Stored data entries:
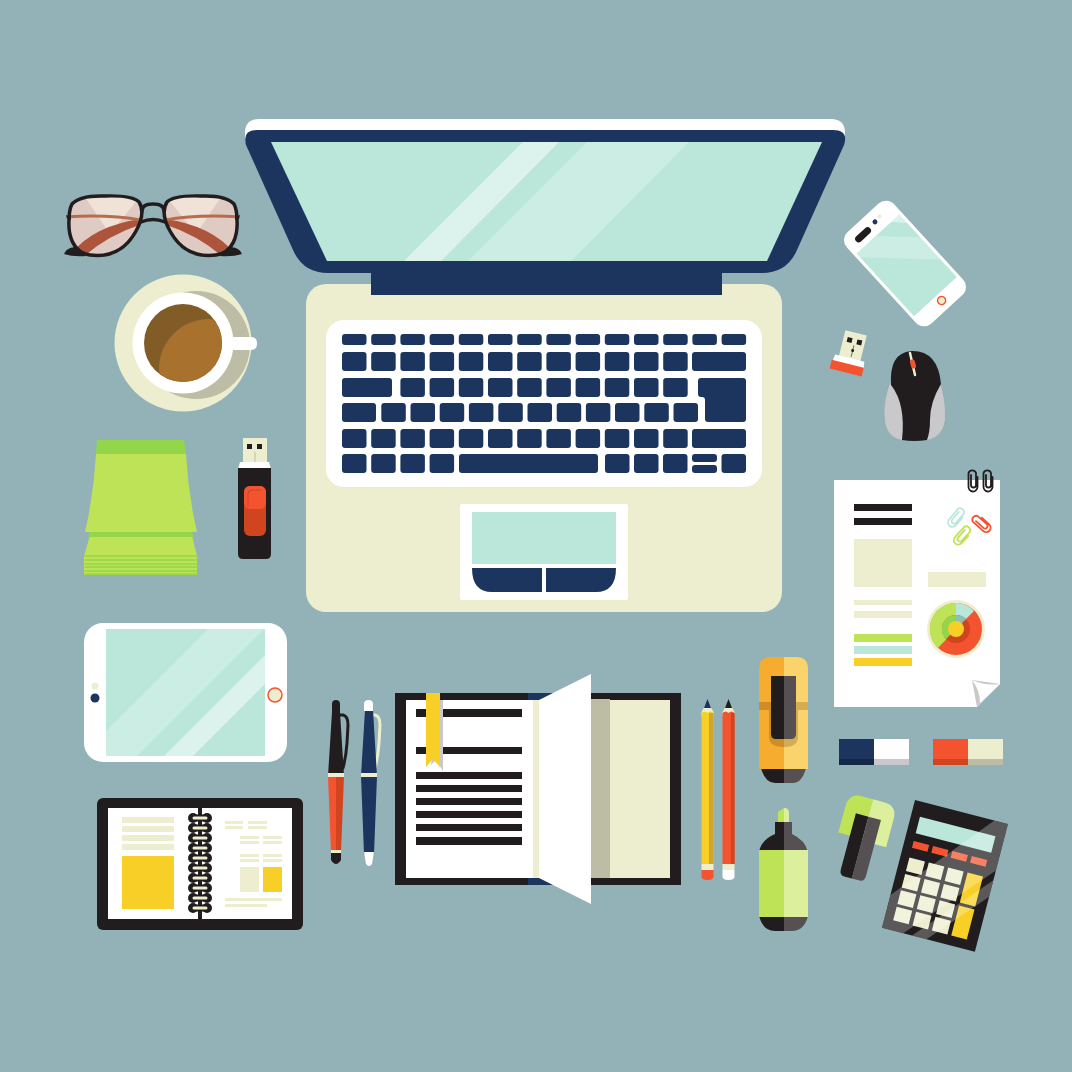
<!DOCTYPE html>
<html lang="en">
<head>
<meta charset="utf-8">
<title>Desk workspace</title>
<style>
:root{--desk:#92b2b8;--navy:#1c355e;--cream:#edeed0;--mint:#bae7da;--ink:#211d1e;--red:#f4532f;--brick:#d0451f;--lime:#bfe356;--leaf:#94d64a;--pale:#dcef9c;--sun:#f8cf26;--amber:#f5ac2f;--honey:#fad36c;--shade:#bcbda4;--grey:#c9c8ca;--smoke:#565052}
html,body{margin:0;width:1072px;height:1072px;overflow:hidden;background:var(--desk)}
svg{display:block}
.navy{fill:var(--navy)}.cream{fill:var(--cream)}.mint{fill:var(--mint)}.ink{fill:var(--ink)}.red{fill:var(--red)}.brick{fill:var(--brick)}.lime{fill:var(--lime)}.leaf{fill:var(--leaf)}.pale{fill:var(--pale)}.sun{fill:var(--sun)}.amber{fill:var(--amber)}.honey{fill:var(--honey)}.shade{fill:var(--shade)}.grey{fill:var(--grey)}.smoke{fill:var(--smoke)}.white{fill:#fff}
.glare{fill:#fff;opacity:.26}.glare-strong{fill:#fff;opacity:.48}
.line{fill:none;stroke-linecap:round;stroke-linejoin:round}
</style>
</head>
<body>
<svg width="1072" height="1072" viewBox="0 0 1072 1072" role="img" aria-label="Office desk seen from above with laptop, stationery and gadgets">
<defs>
<rect id="key" width="24.5" height="19" rx="3"/>
<rect id="key-low" width="24.5" height="11" rx="3"/>
<g id="keys-4"><use href="#key"/><use href="#key" x="29.2"/><use href="#key" x="58.4"/><use href="#key" x="87.6"/></g>
<g id="keys-low-7"><use href="#key-low"/><use href="#key-low" x="29.2"/><use href="#key-low" x="58.4"/><use href="#key-low" x="87.6"/><use href="#key-low" x="116.8"/><use href="#key-low" x="146"/><use href="#key-low" x="175.2"/></g>
<g id="keys-12"><use href="#keys-4"/><use href="#keys-4" x="116.8"/><use href="#keys-4" x="233.6"/></g>
<g id="ring"><circle class="ink" cx="193" r="5"/><circle class="ink" cx="207" r="5"/><path class="line" d="M193 0H207" stroke="#211d1e" stroke-width="7"/><path class="line" d="M194 0H206" stroke="#edeed0" stroke-width="3"/></g>
<g id="rings-5"><use href="#ring"/><use href="#ring" y="10"/><use href="#ring" y="20"/><use href="#ring" y="30"/><use href="#ring" y="40"/></g>
<path id="clip" class="line" stroke-width="1.8" d="M-2 -5V5A2 2 0 0 0 3 5V-7A4 4 0 0 0 -4.500 -7V6A4.500 5 0 0 0 4.500 7V-3"/>
<path id="lens" d="M72 204Q80 195 105 196Q132 195 139 202Q146 213 136 231C124 253 106 257 90 255C73 253 68 235 69 220Q69 210 72 204Z"/>
<clipPath id="lens-area"><use href="#lens"/></clipPath>
<clipPath id="coffee-area"><circle cx="183" cy="343" r="39"/></clipPath>
<clipPath id="laptop-glass"><path d="M271 142H822L767 261H327Z"/></clipPath>
<clipPath id="tablet-glass"><path d="M106 629H265V756H106Z"/></clipPath>
<clipPath id="calc-body"><path d="M0 0H96V132H0Z"/></clipPath>
<g id="lens-side">
<use href="#lens" fill="#dfcbc3"/>
<g clip-path="url(#lens-area)"><path fill="#f0e2d6" d="M80 190H145L110 234Z"/><path fill="#ad553c" d="M72 253Q95 224 148 218V222Q108 234 82 258Z"/><path class="line" stroke="#b96c4c" stroke-width="3" d="M66 217Q110 214 146 221"/></g>
<use href="#lens" class="line" stroke="#211d1e" stroke-width="3.5"/>
<path class="ink" d="M64 254Q66 248 75 247L86 256Q73 257 64 254ZM66 215L71 217V220L67 219Z"/>
</g>
<g id="pencil-shape"><path class="cream" d="M-6 712L-2 705H2L6 712V716H-6Z"/><path d="M-6 713Q-3 710 0 713Q3 710 6 713V864H-6Z"/><path class="cream" d="M-6 864H6V870H-6Z"/></g>
</defs>
<rect width="1072" height="1072" fill="var(--desk)"/>

<g id="laptop">
<rect class="cream" x="306" y="284" width="476" height="328" rx="20"/>
<path class="navy" d="M371 270H722V295H371Z"/>
<path class="white" d="M245 142V133Q245 119 259 119H831Q845 119 845 133V142Z"/>
<path class="navy" d="M257 130H833Q849 130 844 145L797 250Q787 273 762 273H328Q303 273 293 250L246 145Q242 130 257 130Z"/>
<path class="mint" d="M271 142H822L767 261H327Z"/>
<g clip-path="url(#laptop-glass)"><path class="glare-strong" d="M523 142H559L441 261H404Z"/><path class="glare" d="M587 142H689L571 261H468Z"/></g>
<rect class="white" x="326" y="320" width="436" height="167" rx="18"/>
<g id="keyboard" class="navy">
<use href="#keys-low-7" x="342" y="334"/><use href="#keys-low-7" x="546.400" y="334"/>
<use href="#keys-12" x="342" y="352"/><rect x="692" y="352" width="54" height="19" rx="3"/>
<rect x="342" y="378" width="50" height="19" rx="3"/><use href="#keys-4" x="400.400" y="378"/><use href="#keys-4" x="517.200" y="378"/><use href="#key" x="634" y="378"/><use href="#key" x="663.200" y="378"/>
<path d="M701 378H743Q746 378 746 381V419Q746 422 743 422H708Q705 422 705 419V400Q705 397 702 397H701Q698 397 698 394V381Q698 378 701 378Z"/>
<rect x="342" y="403" width="34" height="19" rx="3"/><use href="#keys-4" x="381.300" y="403"/><use href="#keys-4" x="498.300" y="403"/><use href="#key" x="615" y="403"/><use href="#key" x="644.300" y="403"/><use href="#key" x="673.500" y="403"/>
<use href="#keys-12" x="342" y="429"/><rect x="692" y="429" width="54" height="19" rx="3"/>
<use href="#keys-4" x="342" y="454"/><rect x="459" y="454" width="139" height="19" rx="3"/><use href="#key" x="605" y="454"/><use href="#key" x="634" y="454"/><use href="#key" x="663" y="454"/><rect x="692" y="454" width="25" height="8" rx="3"/><rect x="692" y="465" width="25" height="8" rx="3"/><use href="#key" x="721.500" y="454"/>
</g>
<g id="trackpad"><rect class="white" x="460" y="504" width="168" height="96" rx="2"/><path class="mint" d="M472 512H616V564H472Z"/><path class="navy" d="M472 568H542V592H492Q472 592 472 568ZM546 568H616Q616 592 596 592H546Z"/></g>
</g>

<g id="glasses">
<use href="#lens-side"/><use href="#lens-side" transform="matrix(-1 0 0 1 306 0)"/>
<path class="line" stroke="#211d1e" stroke-width="3.500" d="M142 211Q142 204 153 204Q164 204 164 211M141 222Q153 217 165 222"/>
</g>

<g id="coffee">
<circle class="cream" cx="183" cy="343" r="68.500"/>
<circle class="shade" cx="196" cy="345" r="54"/><path class="cream" d="M150 388A52 52 0 0 0 190 398L170 404Z"/>
<path class="white" d="M225 337H251Q257 337 257 343.500T251 350H225Z"/>
<circle class="white" cx="183" cy="343" r="50.500"/>
<circle cx="183" cy="343" r="39" fill="#825c27"/><circle cx="209" cy="369" r="50" fill="#a8712d" clip-path="url(#coffee-area)"/>
</g>

<g id="sticky-notes">
<path class="lime" d="M91 532H191L197 556V575H84V556Z"/>
<path class="leaf" d="M90 532H192L194 537H88ZM97 440H184L186 454H96Z"/>
<path class="lime" d="M96 454H186Q188 493 197 532H85Q94 493 96 454Z"/>
<path class="line" stroke="#94d64a" stroke-width="1.500" d="M85 556H197M85 560H197M85 564H197M85 567H197M85 571H197M85 574H197"/>
</g>

<g id="usb-stick">
<path class="cream" d="M243 438H267V463H243Z"/><path class="ink" d="M247 444H252V449H247ZM257 444H262V449H257Z"/><path class="line" stroke="#bcbda4" d="M255 452V463"/>
<path class="white" d="M240 462H269L271 469H238Z"/><path class="ink" d="M238 468H271V554Q271 559 266 559H243Q238 559 238 554Z"/>
<rect class="brick" x="244" y="486" width="22" height="50" rx="6"/><rect class="red" x="244" y="486" width="22" height="23" rx="6"/><path class="line" stroke="#d0451f" d="M248 506V494Q248 490 252 490H261"/>
</g>

<g id="tablet">
<rect class="white" x="84" y="623" width="203" height="139" rx="19"/>
<path class="mint" d="M106 629H265V756H106Z"/>
<g clip-path="url(#tablet-glass)"><path class="glare" d="M208 629H264L137 756H106V731Z"/><path class="glare-strong" d="M265 655V684L193 756H164Z"/></g>
<circle class="cream" cx="95" cy="686" r="3.500"/><circle class="navy" cx="95" cy="698" r="4.500"/><circle class="cream" cx="275" cy="695" r="7" stroke="#f4532f" stroke-width="1.500"/>
</g>

<g id="ring-planner">
<rect class="ink" x="97" y="798" width="206" height="132" rx="6"/>
<path class="white" d="M108 808H198V919H108ZM202 808H292V919H202Z"/>
<path class="cream" d="M122 817H174V823H122ZM122 826H174V832H122ZM122 835H174V841H122ZM122 844H174V850H122Z"/>
<path class="sun" d="M122 856H174V909H122ZM263 867H282V892H263Z"/>
<path class="cream" d="M225 821H243V824H225ZM248 821H267V824H248ZM225 826H243V829H225ZM248 826H267V829H248ZM240 836H259V839H240ZM263 836H282V839H263ZM240 841H259V844H240ZM263 841H282V844H263ZM240 854H259V857H240ZM263 854H282V857H263ZM240 859H259V862H240ZM263 859H282V862H263ZM240 867H259V892H240ZM225 898H282V901H225ZM225 904H267V907H225Z"/>
<use href="#rings-5" y="818"/><use href="#rings-5" y="868"/>
</g>

<g id="pens">
<path class="line" stroke="#211d1e" stroke-width="3" d="M336 715H343Q348 716 348 725L347 743Q346 757 343 768"/>
<path class="ink" d="M332 704Q332 700 336 700Q340 700 340 704V712L344 776H328L332 712ZM331 852H341V860Q336 868 331 860Z"/>
<path class="red" d="M328 776H336V852H331Z"/><path class="brick" d="M336 776H344L341 852H336Z"/><path class="cream" d="M328 773H344V777H328ZM331 850H341V853H331Z"/>
<path class="line" stroke="#edeed0" stroke-width="3" d="M369 715H375Q380 716 380 725L379 743Q378 757 375 768"/>
<path class="navy" d="M365 710H373L377 776L374 854H364L361 776Z"/><path class="white" d="M364 704Q364 700 368.500 700T373 704V711H364ZM364 852H374L372 864Q369 868 366 864Z"/><path class="cream" d="M361 773H377V777H361Z"/>
</g>

<g id="notebook">
<path class="ink" d="M395 693H681V885H395Z"/><path class="navy" d="M528 693H553V885H528Z"/>
<path class="white" d="M406 700H533V878H406Z"/><path class="cream" d="M533 700H539V878H533ZM591 700H670V878H591Z"/><path class="shade" d="M591 693H610V878H591Z"/>
<path class="ink" d="M591 693H610V699H591ZM416 709H522V717H416ZM416 747H522V754H416ZM416 772H522V779H416ZM416 785H522V792H416ZM416 798H522V805H416ZM416 811H522V818H416ZM416 824H522V831H416ZM416 837H522V845H416Z"/>
<path class="white" d="M539 700L591 674V904L539 878Z"/>
<path class="grey" d="M431 765L436 760L443 771V700H439Z"/><path class="sun" d="M426 693H440V767L433 759L426 767Z"/>
</g>

<g id="pencils">
<use href="#pencil-shape" x="707.500" class="sun"/><path fill="#cda72c" d="M709 713H713.500V864H709Z"/><path class="navy" d="M704 708L707.500 699L711 708Z"/><path class="red" d="M701.500 870H713.500V877Q713 880 707.500 880T701.500 877Z"/>
<use href="#pencil-shape" x="728.500" class="red"/><path class="brick" d="M731 713H734.500V864H731Z"/><path class="ink" d="M725 708L728.500 699L732 708Z"/><path class="white" d="M722.500 870H734.500V877Q734 880 728.500 880T722.500 877Z"/>
</g>

<g id="orange-marker">
<path class="ink" d="M761 768H784V783H775Q765 783 761 768Z"/><path class="smoke" d="M784 768H806Q802 783 793 783H784Z"/>
<path class="amber" d="M784 657H771Q759 657 759 669V769H784Z"/><path class="honey" d="M784 657H796Q808 657 808 669V769H784Z"/>
<path fill="#cf8d28" d="M759 702H784V747Q769 747 769 737V710H759Z"/><path fill="#d3ad53" d="M784 702H808V710H798V737Q798 747 784 747Z"/>
<path class="ink" d="M771 676H784V739H776Q771 739 771 734Z"/><path class="smoke" d="M784 676H796V734Q796 739 791 739H784Z"/>
</g>

<g id="green-marker">
<path class="lime" d="M778 812L784 808V823H778Z"/><path class="pale" d="M784 808Q789 808 789 813V823H784Z"/>
<path class="ink" d="M775 822H784V931H775Q763 931 759 916V852Q761 840 775 834Z"/><path class="smoke" d="M784 822H792V834Q805 840 808 852V916Q804 931 792 931H784Z"/>
<path class="lime" d="M759 850H784V917H759Z"/><path class="pale" d="M784 850H808V917H784Z"/>
</g>

<g id="green-marker-cap" transform="translate(863 837) rotate(15)">
<path class="lime" d="M-25 -1H0V-42H-12Q-25 -42 -25 -28Z" transform="translate(0 3)"/><path class="pale" d="M0 -39H12Q25 -39 25 -25V4H0Z"/>
<path class="ink" d="M-13 -21H0V43H-8Q-13 43 -13 37Z"/><path class="smoke" d="M0 -21H13V37Q13 43 8 43H0Z"/>
</g>

<g id="phone" transform="translate(905 263.500) rotate(-42.500)">
<rect class="white" x="-32" y="-62" width="64" height="124" rx="11"/>
<path class="mint" d="M-29 -40H29V45H-29Z"/><path class="glare" d="M-3 -40L29 -9V21L-29 -35V-40Z" transform="rotate(0)"/><path class="glare-strong" d="M18 -40H29V-28Z"/>
<rect class="ink" x="-20" y="-54" width="19" height="7" rx="3.500" transform="translate(-1 1)"/><circle class="navy" cx="6" cy="-51" r="2.500"/><circle class="cream" cx="13" cy="-52" r="2"/><circle class="cream" cx="2" cy="52" r="4" stroke="#f4532f" stroke-width="1.500"/>
</g>

<g id="usb-plug" transform="translate(850 353) rotate(14)">
<path class="cream" d="M-10 -21H12V7H-10Z"/><path class="ink" d="M-6 -15H-1V-10H-6ZM4 -15H9V-10H4Z"/><path class="line" stroke="#6d6c61" d="M2 -8V3"/><circle class="ink" cx="2" cy="-3" r="1.500"/><path class="white" d="M-14 5H16L17 12H-15Z"/><path class="red" d="M-16 11H17V20H-16Z"/>
</g>

<g id="mouse">
<path class="grey" d="M894 375Q882 398 885 421Q887 437 902 440H927Q943 437 945 419Q946 397 937 375Z"/>
<path class="ink" d="M891 385Q889 353 911 351Q938 350 941 384Q930 402 930 420Q930 432 927 440Q914 442 902 440Q906 404 891 385Z"/>
<path class="line" stroke="#edeed0" stroke-width="2.500" d="M910 353L915 375"/><path class="line" stroke="#f4532f" stroke-width="5" d="M912.500 362L913.500 366"/>
</g>

<g id="report">
<path class="white" d="M834 480H1000V684L977 707H834Z"/><path class="grey" d="M972 680L1000 684L977 707Z"/><path class="white" d="M972 680Q986 686 1000 684L980 703Q980 690 972 680Z"/>
<path class="ink" d="M854 504H912V511H854ZM854 518H912V525H854Z"/>
<path class="cream" d="M854 539H912V587H854ZM928 572H986V587H928ZM854 600H912V605H854ZM854 611H912V618H854Z"/>
<path class="lime" d="M854 634H912V642H854Z"/><path class="mint" d="M854 646H912V654H854Z"/><path class="sun" d="M854 658H912V666H854Z"/>
<circle class="cream" cx="956" cy="629" r="29"/><circle class="red" cx="956" cy="629" r="26"/>
<path class="lime" d="M956 629L938 648A26 26 0 0 1 956 603Z"/><path class="mint" d="M956 629V603A26 26 0 0 1 974 611Z"/>
<circle class="brick" cx="956" cy="629" r="14"/><path class="leaf" d="M956 629L946 639A14 14 0 0 1 956 615Z"/><path fill="#8cc0b5" d="M956 629V615A14 14 0 0 1 966 619Z"/><circle class="sun" cx="956" cy="629" r="8"/>
</g>

<g id="paper-clips">
<use href="#clip" stroke="#211d1e" x="973" y="480"/><use href="#clip" stroke="#211d1e" x="988" y="480"/>
<use href="#clip" stroke="#bae7da" transform="translate(957 517) rotate(40)"/><use href="#clip" stroke="#f4532f" transform="translate(981 523) rotate(-48)"/><use href="#clip" stroke="#bfe356" transform="translate(963 535) rotate(42)"/>
</g>

<g id="erasers">
<path class="navy" d="M839 739H874V759H839Z"/><path fill="#132746" d="M839 759H874V765H839Z"/><path class="white" d="M874 739H909V759H874Z"/><path class="grey" d="M874 759H909V765H874Z"/>
<path class="red" d="M933 739H968V759H933Z"/><path class="brick" d="M933 759H968V765H933Z"/><path class="cream" d="M968 739H1003V759H968Z"/><path class="shade" d="M968 759H1003V765H968Z"/>
</g>

<g id="calculator" transform="translate(915 800) rotate(14.500)">
<path class="ink" d="M0 0H96V132H0Z"/><path class="mint" d="M9 15H87V32H9Z"/>
<path class="red" d="M9 40H25V47H9ZM29 40H45V47H29ZM49 40H65V47H49ZM69 40H85V47H69Z"/>
<g id="number-keys" class="cream"><path id="key-row" d="M9 57H25V71H9ZM29 57H45V71H29ZM49 57H65V71H49Z"/><use href="#key-row" y="17"/><use href="#key-row" y="34"/><use href="#key-row" y="51"/></g>
<path class="sun" d="M69 57H85V88H69ZM69 91H85V122H69Z"/>
<g clip-path="url(#calc-body)"><path class="glare" d="M96 0V48L22 132H0V98L82 0Z"/><path class="glare" d="M96 58V75L46 132H31Z"/></g>
</g>
</svg>
</body>
</html>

### EXERCISE DETAILS:
Given the records above, restate word for word only the lines starting at the one with "378H743Q746 378 746" and ending at the one with "454H186Q188 493 197".

### RESPONSE:
<path d="M701 378H743Q746 378 746 381V419Q746 422 743 422H708Q705 422 705 419V400Q705 397 702 397H701Q698 397 698 394V381Q698 378 701 378Z"/>
<rect x="342" y="403" width="34" height="19" rx="3"/><use href="#keys-4" x="381.300" y="403"/><use href="#keys-4" x="498.300" y="403"/><use href="#key" x="615" y="403"/><use href="#key" x="644.300" y="403"/><use href="#key" x="673.500" y="403"/>
<use href="#keys-12" x="342" y="429"/><rect x="692" y="429" width="54" height="19" rx="3"/>
<use href="#keys-4" x="342" y="454"/><rect x="459" y="454" width="139" height="19" rx="3"/><use href="#key" x="605" y="454"/><use href="#key" x="634" y="454"/><use href="#key" x="663" y="454"/><rect x="692" y="454" width="25" height="8" rx="3"/><rect x="692" y="465" width="25" height="8" rx="3"/><use href="#key" x="721.500" y="454"/>
</g>
<g id="trackpad"><rect class="white" x="460" y="504" width="168" height="96" rx="2"/><path class="mint" d="M472 512H616V564H472Z"/><path class="navy" d="M472 568H542V592H492Q472 592 472 568ZM546 568H616Q616 592 596 592H546Z"/></g>
</g>

<g id="glasses">
<use href="#lens-side"/><use href="#lens-side" transform="matrix(-1 0 0 1 306 0)"/>
<path class="line" stroke="#211d1e" stroke-width="3.500" d="M142 211Q142 204 153 204Q164 204 164 211M141 222Q153 217 165 222"/>
</g>

<g id="coffee">
<circle class="cream" cx="183" cy="343" r="68.500"/>
<circle class="shade" cx="196" cy="345" r="54"/><path class="cream" d="M150 388A52 52 0 0 0 190 398L170 404Z"/>
<path class="white" d="M225 337H251Q257 337 257 343.500T251 350H225Z"/>
<circle class="white" cx="183" cy="343" r="50.500"/>
<circle cx="183" cy="343" r="39" fill="#825c27"/><circle cx="209" cy="369" r="50" fill="#a8712d" clip-path="url(#coffee-area)"/>
</g>

<g id="sticky-notes">
<path class="lime" d="M91 532H191L197 556V575H84V556Z"/>
<path class="leaf" d="M90 532H192L194 537H88ZM97 440H184L186 454H96Z"/>
<path class="lime" d="M96 454H186Q188 493 197 532H85Q94 493 96 454Z"/>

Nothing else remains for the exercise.